▶ [What is being asked] Once the pictures are set aside, reproduce all of the records exactly.

Extracted records
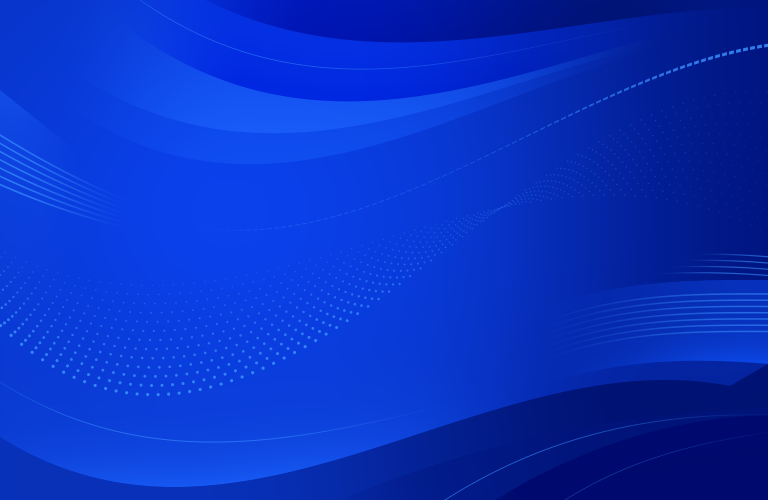
Write a Shadertoy shader that draws this background.

```glsl
// Deep blue abstract background: flowing bands, fine lines and a twisted wave of dots.

const vec3 BASE = vec3(.03, .2, .77);
const vec3 DEEP = vec3(0, .08, .5);
const vec3 NIGHT = vec3(0, .03, .42);
const vec3 GLOW = vec3(.04, .26, .94);
const vec3 BRIGHT = vec3(.1, .37, .98);
const vec3 SPARK = vec3(.22, .56, 1);

// Cubic through four points (xs, ys)
float curve(float x, vec4 xs, vec4 ys) {
  float sum = 0.;
  for (int i = 0; i < 4; i++) {
    float w = ys[i];
    for (int j = 0; j < 4; j++)
      if (i != j) w *= (x - xs[j]) / (xs[i] - xs[j]);
    sum += w;
  }
  return sum;
}

// Height above a curve
float above(vec2 p, vec4 xs, vec4 ys) { return p.y - curve(p.x, xs, ys); }

// Soft interval: rises over a..b, falls over c..d
float window(float x, float a, float b, float c, float d) {
  return smoothstep(a, b, x) * (1. - smoothstep(c, d, x));
}

// Tint the side d > 0 of an edge, fading with depth
vec3 band(vec3 col, vec3 tint, float d, float depth, float alpha, float px) {
  float inside = clamp(d / px + .5, 0., 1.);
  return mix(col, tint, inside * alpha * exp(-max(d, 0.) / depth));
}

// Smooth line or disc of light
vec3 stroke(vec3 col, float d, float halfWidth, float alpha, float px) {
  return mix(col, SPARK, alpha * clamp((halfWidth - abs(d)) / px + .5, 0., 1.));
}

vec3 backdrop(vec2 p) {
  vec2 q = (p - vec2(.46, .58)) * vec2(1, 1.15);
  vec3 col = mix(BASE, DEEP, smoothstep(.75, 1.6, p.x));
  return mix(col, GLOW, .9 * exp(-4. * dot(q, q)));
}

vec3 topBands(vec3 col, vec2 p, float px) {
  float x = p.x;
  float outer = above(p, vec4(.12, .48, .86, 1.3), vec4(.8, .672, .744, .9));
  float middle = above(p, vec4(.14, .52, .9, 1.3), vec4(.86, .734, .792, .91));
  float inner = above(p, vec4(.26, .66, 1, 1.4), vec4(.94, .798, .84, .95));
  float crest = above(p, vec4(.41, .76, 1.12, 1.54), vec4(1, .916, .944, .984));
  float thread = above(p, vec4(.28, .66, 1.04, 1.54), vec4(1, .864, .9, .98));
  vec3 innerTint = mix(vec3(0, .15, .88), vec3(0, .1, .6), smoothstep(.7, 1.4, x));
  vec3 crestTint = mix(vec3(0, .08, .7), DEEP * .9, smoothstep(.6, 1.3, x));
  col = band(col, vec3(.07, .32, .95), outer, .2, .8 * window(x, .1, .5, .55, 1.35), px);
  col = band(col, BRIGHT, middle, .2, .85 * window(x, .12, .5, .55, 1.35), px);
  col = band(col, innerTint, inner, .4, window(x, .2, .5, 1., 1.5), px);
  col = band(col, crestTint, crest, .6, window(x, .3, .65, 1.2, 1.6), px);
  return stroke(col, thread, .0008, .55 * window(x, .2, .35, .5, 1.4), px);
}

// Folded ribbon and stripes at the right
vec3 ribbon(vec3 col, vec2 p, float px) {
  float fade = smoothstep(1.05, 1.53, p.x);
  float rim = above(p, vec4(1.08, 1.24, 1.38, 1.54), vec4(.38, .424, .438, .44));
  float shelf = above(p, vec4(1, 1.18, 1.36, 1.54), vec4(.19, .256, .278, .272));
  col = band(col, vec3(.04, .24, .84), -rim, .3, .65 * fade, px);
  col = band(col, vec3(.05, .3, .95), shelf, .07, .85 * fade * step(rim, 0.), px);
  for (float k = 0.; k < 7.; k++)
    col = stroke(col, rim + .028 + .0125 * k, .0015, .6 * fade, px);
  for (float k = 0.; k < 4.; k++) {
    float start = 1.38 - .025 * k;
    float y = .492 - .0125 * k - .3 * (p.x - 1.4) * (p.x - 1.4);
    col = stroke(col, p.y - y, .0012, .6 * smoothstep(start, start + .15, p.x), px);
  }
  return col;
}

// Swell, dark hills and threads at the bottom
vec3 bottomBands(vec3 col, vec2 p, float px) {
  float x = p.x;
  float swell = above(p, vec4(0, .36, .8, 1.46), vec4(.126, .026, .12, .228));
  swell = min(swell, p.y - .228 - .58 * (x - 1.46));
  float hill = above(p, vec4(.68, .9, 1.2, 1.54), vec4(0, .08, .15, .184));
  float nearHill = above(p, vec4(.99, 1.12, 1.28, 1.54), vec4(0, .07, .13, .17));
  float left = above(p, vec4(0, .2, .41, .92), vec4(.236, .146, .116, .196));
  float right = above(p, vec4(.89, 1.04, 1.24, 1.54), vec4(0, .08, .144, .17));
  float low = above(p, vec4(1.13, 1.28, 1.4, 1.54), vec4(0, .074, .11, .136));
  vec3 shade = mix(vec3(.03, .19, .72), DEEP * .9, smoothstep(.4, 1.3, x));
  col = band(col, BRIGHT, swell, .09, .85 * window(x, -.15, .35, .45, 1.1), px);
  col = band(col, shade, -swell, 4., 1., px);
  col = band(col, DEEP, -hill, 1., .45 * smoothstep(.6, .9, x), px);
  col = band(col, NIGHT, -nearHill, 1., .9 * smoothstep(.9, 1.05, x), px);
  col = stroke(col, left, .001, .6 * window(x, -.2, .3, .45, .94), px);
  col = stroke(col, right, .001, .6 * window(x, .8, .9, 1., 1.65), px);
  return stroke(col, low, .0008, .35 * window(x, 1., 1.1, 1.2, 1.65), px);
}

vec3 leftStripes(vec3 col, vec2 p, float px) {
  float x = p.x;
  col = band(col, BRIGHT, .82 - .8 * x - p.y, .2, .5 - .5 * smoothstep(0., .17, x), px);
  for (float k = 0.; k < 7.; k++) {
    float y = .73 - .62 * x + .4 * x * x - .0165 * k * (1. - 1.8 * x);
    col = stroke(col, p.y - y, .0018, .7 - .7 * smoothstep(.02, .27, x), px);
  }
  return col;
}

// Rows of dots between two curves that cross at a knot
vec3 dotWave(vec3 col, vec2 p, float px) {
  const float STEP = .021;
  for (float k = 0.; k < 13.; k++) {
    float t = k / 12.;
    float x = (floor(p.x / STEP + .37 * k) + .5 - .37 * k) * STEP;
    float thin = curve(x, vec4(0, .34, 1.01, 1.54), vec4(.5, .43, .586, .53));
    float bold = curve(x, vec4(0, .34, 1.01, 1.48), vec4(.35, .212, .59, .816));
    float d = length(p - vec2(x, mix(thin, bold, t)));
    float weight = t * (1. - smoothstep(.6, 1., x));
    float alpha = (.3 + .6 * weight) * (1. - .6 * smoothstep(1.2, 1.55, x));
    col = stroke(col, d, .0013 + .0018 * weight, alpha, px);
  }
  return col;
}

// Dashed arc that thickens to the right
vec3 dashedArc(vec3 col, vec2 p, float px) {
  float arc = above(p, vec4(.38, .7, 1.12, 1.54), vec4(.548, .576, .76, .91));
  float grow = smoothstep(.9, 1.5, p.x);
  float dash = abs(fract(p.x / .014) - .5) * .014;
  float alpha = mix(.35, .85, grow) * smoothstep(.35, .6, p.x);
  alpha *= clamp((.0048 - dash) / px + .5, 0., 1.);
  return stroke(col, arc, mix(.0008, .0032, grow), alpha, px);
}

void mainImage(out vec4 fragColor, in vec2 fragCoord) {
  float px = 1. / iResolution.y;
  vec2 p = fragCoord * px;
  vec3 col = topBands(backdrop(p), p, px);
  col = bottomBands(ribbon(col, p, px), p, px);
  col = dotWave(leftStripes(col, p, px), p, px);
  fragColor = vec4(dashedArc(col, p, px), 1);
}
```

▶ [Task result]
Write a Shadertoy shader that draws this background.

```glsl
// Deep blue abstract background: flowing bands, fine lines and a twisted wave of dots.

const vec3 BASE = vec3(.03, .2, .77);
const vec3 DEEP = vec3(0, .08, .5);
const vec3 NIGHT = vec3(0, .03, .42);
const vec3 GLOW = vec3(.04, .26, .94);
const vec3 BRIGHT = vec3(.1, .37, .98);
const vec3 SPARK = vec3(.22, .56, 1);

// Cubic through four points (xs, ys)
float curve(float x, vec4 xs, vec4 ys) {
  float sum = 0.;
  for (int i = 0; i < 4; i++) {
    float w = ys[i];
    for (int j = 0; j < 4; j++)
      if (i != j) w *= (x - xs[j]) / (xs[i] - xs[j]);
    sum += w;
  }
  return sum;
}

// Height above a curve
float above(vec2 p, vec4 xs, vec4 ys) { return p.y - curve(p.x, xs, ys); }

// Soft interval: rises over a..b, falls over c..d
float window(float x, float a, float b, float c, float d) {
  return smoothstep(a, b, x) * (1. - smoothstep(c, d, x));
}

// Tint the side d > 0 of an edge, fading with depth
vec3 band(vec3 col, vec3 tint, float d, float depth, float alpha, float px) {
  float inside = clamp(d / px + .5, 0., 1.);
  return mix(col, tint, inside * alpha * exp(-max(d, 0.) / depth));
}

// Smooth line or disc of light
vec3 stroke(vec3 col, float d, float halfWidth, float alpha, float px) {
  return mix(col, SPARK, alpha * clamp((halfWidth - abs(d)) / px + .5, 0., 1.));
}

vec3 backdrop(vec2 p) {
  vec2 q = (p - vec2(.46, .58)) * vec2(1, 1.15);
  vec3 col = mix(BASE, DEEP, smoothstep(.75, 1.6, p.x));
  return mix(col, GLOW, .9 * exp(-4. * dot(q, q)));
}

vec3 topBands(vec3 col, vec2 p, float px) {
  float x = p.x;
  float outer = above(p, vec4(.12, .48, .86, 1.3), vec4(.8, .672, .744, .9));
  float middle = above(p, vec4(.14, .52, .9, 1.3), vec4(.86, .734, .792, .91));
  float inner = above(p, vec4(.26, .66, 1, 1.4), vec4(.94, .798, .84, .95));
  float crest = above(p, vec4(.41, .76, 1.12, 1.54), vec4(1, .916, .944, .984));
  float thread = above(p, vec4(.28, .66, 1.04, 1.54), vec4(1, .864, .9, .98));
  vec3 innerTint = mix(vec3(0, .15, .88), vec3(0, .1, .6), smoothstep(.7, 1.4, x));
  vec3 crestTint = mix(vec3(0, .08, .7), DEEP * .9, smoothstep(.6, 1.3, x));
  col = band(col, vec3(.07, .32, .95), outer, .2, .8 * window(x, .1, .5, .55, 1.35), px);
  col = band(col, BRIGHT, middle, .2, .85 * window(x, .12, .5, .55, 1.35), px);
  col = band(col, innerTint, inner, .4, window(x, .2, .5, 1., 1.5), px);
  col = band(col, crestTint, crest, .6, window(x, .3, .65, 1.2, 1.6), px);
  return stroke(col, thread, .0008, .55 * window(x, .2, .35, .5, 1.4), px);
}

// Folded ribbon and stripes at the right
vec3 ribbon(vec3 col, vec2 p, float px) {
  float fade = smoothstep(1.05, 1.53, p.x);
  float rim = above(p, vec4(1.08, 1.24, 1.38, 1.54), vec4(.38, .424, .438, .44));
  float shelf = above(p, vec4(1, 1.18, 1.36, 1.54), vec4(.19, .256, .278, .272));
  col = band(col, vec3(.04, .24, .84), -rim, .3, .65 * fade, px);
  col = band(col, vec3(.05, .3, .95), shelf, .07, .85 * fade * step(rim, 0.), px);
  for (float k = 0.; k < 7.; k++)
    col = stroke(col, rim + .028 + .0125 * k, .0015, .6 * fade, px);
  for (float k = 0.; k < 4.; k++) {
    float start = 1.38 - .025 * k;
    float y = .492 - .0125 * k - .3 * (p.x - 1.4) * (p.x - 1.4);
    col = stroke(col, p.y - y, .0012, .6 * smoothstep(start, start + .15, p.x), px);
  }
  return col;
}

// Swell, dark hills and threads at the bottom
vec3 bottomBands(vec3 col, vec2 p, float px) {
  float x = p.x;
  float swell = above(p, vec4(0, .36, .8, 1.46), vec4(.126, .026, .12, .228));
  swell = min(swell, p.y - .228 - .58 * (x - 1.46));
  float hill = above(p, vec4(.68, .9, 1.2, 1.54), vec4(0, .08, .15, .184));
  float nearHill = above(p, vec4(.99, 1.12, 1.28, 1.54), vec4(0, .07, .13, .17));
  float left = above(p, vec4(0, .2, .41, .92), vec4(.236, .146, .116, .196));
  float right = above(p, vec4(.89, 1.04, 1.24, 1.54), vec4(0, .08, .144, .17));
  float low = above(p, vec4(1.13, 1.28, 1.4, 1.54), vec4(0, .074, .11, .136));
  vec3 shade = mix(vec3(.03, .19, .72), DEEP * .9, smoothstep(.4, 1.3, x));
  col = band(col, BRIGHT, swell, .09, .85 * window(x, -.15, .35, .45, 1.1), px);
  col = band(col, shade, -swell, 4., 1., px);
  col = band(col, DEEP, -hill, 1., .45 * smoothstep(.6, .9, x), px);
  col = band(col, NIGHT, -nearHill, 1., .9 * smoothstep(.9, 1.05, x), px);
  col = stroke(col, left, .001, .6 * window(x, -.2, .3, .45, .94), px);
  col = stroke(col, right, .001, .6 * window(x, .8, .9, 1., 1.65), px);
  return stroke(col, low, .0008, .35 * window(x, 1., 1.1, 1.2, 1.65), px);
}

vec3 leftStripes(vec3 col, vec2 p, float px) {
  float x = p.x;
  col = band(col, BRIGHT, .82 - .8 * x - p.y, .2, .5 - .5 * smoothstep(0., .17, x), px);
  for (float k = 0.; k < 7.; k++) {
    float y = .73 - .62 * x + .4 * x * x - .0165 * k * (1. - 1.8 * x);
    col = stroke(col, p.y - y, .0018, .7 - .7 * smoothstep(.02, .27, x), px);
  }
  return col;
}

// Rows of dots between two curves that cross at a knot
vec3 dotWave(vec3 col, vec2 p, float px) {
  const float STEP = .021;
  for (float k = 0.; k < 13.; k++) {
    float t = k / 12.;
    float x = (floor(p.x / STEP + .37 * k) + .5 - .37 * k) * STEP;
    float thin = curve(x, vec4(0, .34, 1.01, 1.54), vec4(.5, .43, .586, .53));
    float bold = curve(x, vec4(0, .34, 1.01, 1.48), vec4(.35, .212, .59, .816));
    float d = length(p - vec2(x, mix(thin, bold, t)));
    float weight = t * (1. - smoothstep(.6, 1., x));
    float alpha = (.3 + .6 * weight) * (1. - .6 * smoothstep(1.2, 1.55, x));
    col = stroke(col, d, .0013 + .0018 * weight, alpha, px);
  }
  return col;
}

// Dashed arc that thickens to the right
vec3 dashedArc(vec3 col, vec2 p, float px) {
  float arc = above(p, vec4(.38, .7, 1.12, 1.54), vec4(.548, .576, .76, .91));
  float grow = smoothstep(.9, 1.5, p.x);
  float dash = abs(fract(p.x / .014) - .5) * .014;
  float alpha = mix(.35, .85, grow) * smoothstep(.35, .6, p.x);
  alpha *= clamp((.0048 - dash) / px + .5, 0., 1.);
  return stroke(col, arc, mix(.0008, .0032, grow), alpha, px);
}

void mainImage(out vec4 fragColor, in vec2 fragCoord) {
  float px = 1. / iResolution.y;
  vec2 p = fragCoord * px;
  vec3 col = topBands(backdrop(p), p, px);
  col = bottomBands(ribbon(col, p, px), p, px);
  col = dotWave(leftStripes(col, p, px), p, px);
  fragColor = vec4(dashedArc(col, p, px), 1);
}
```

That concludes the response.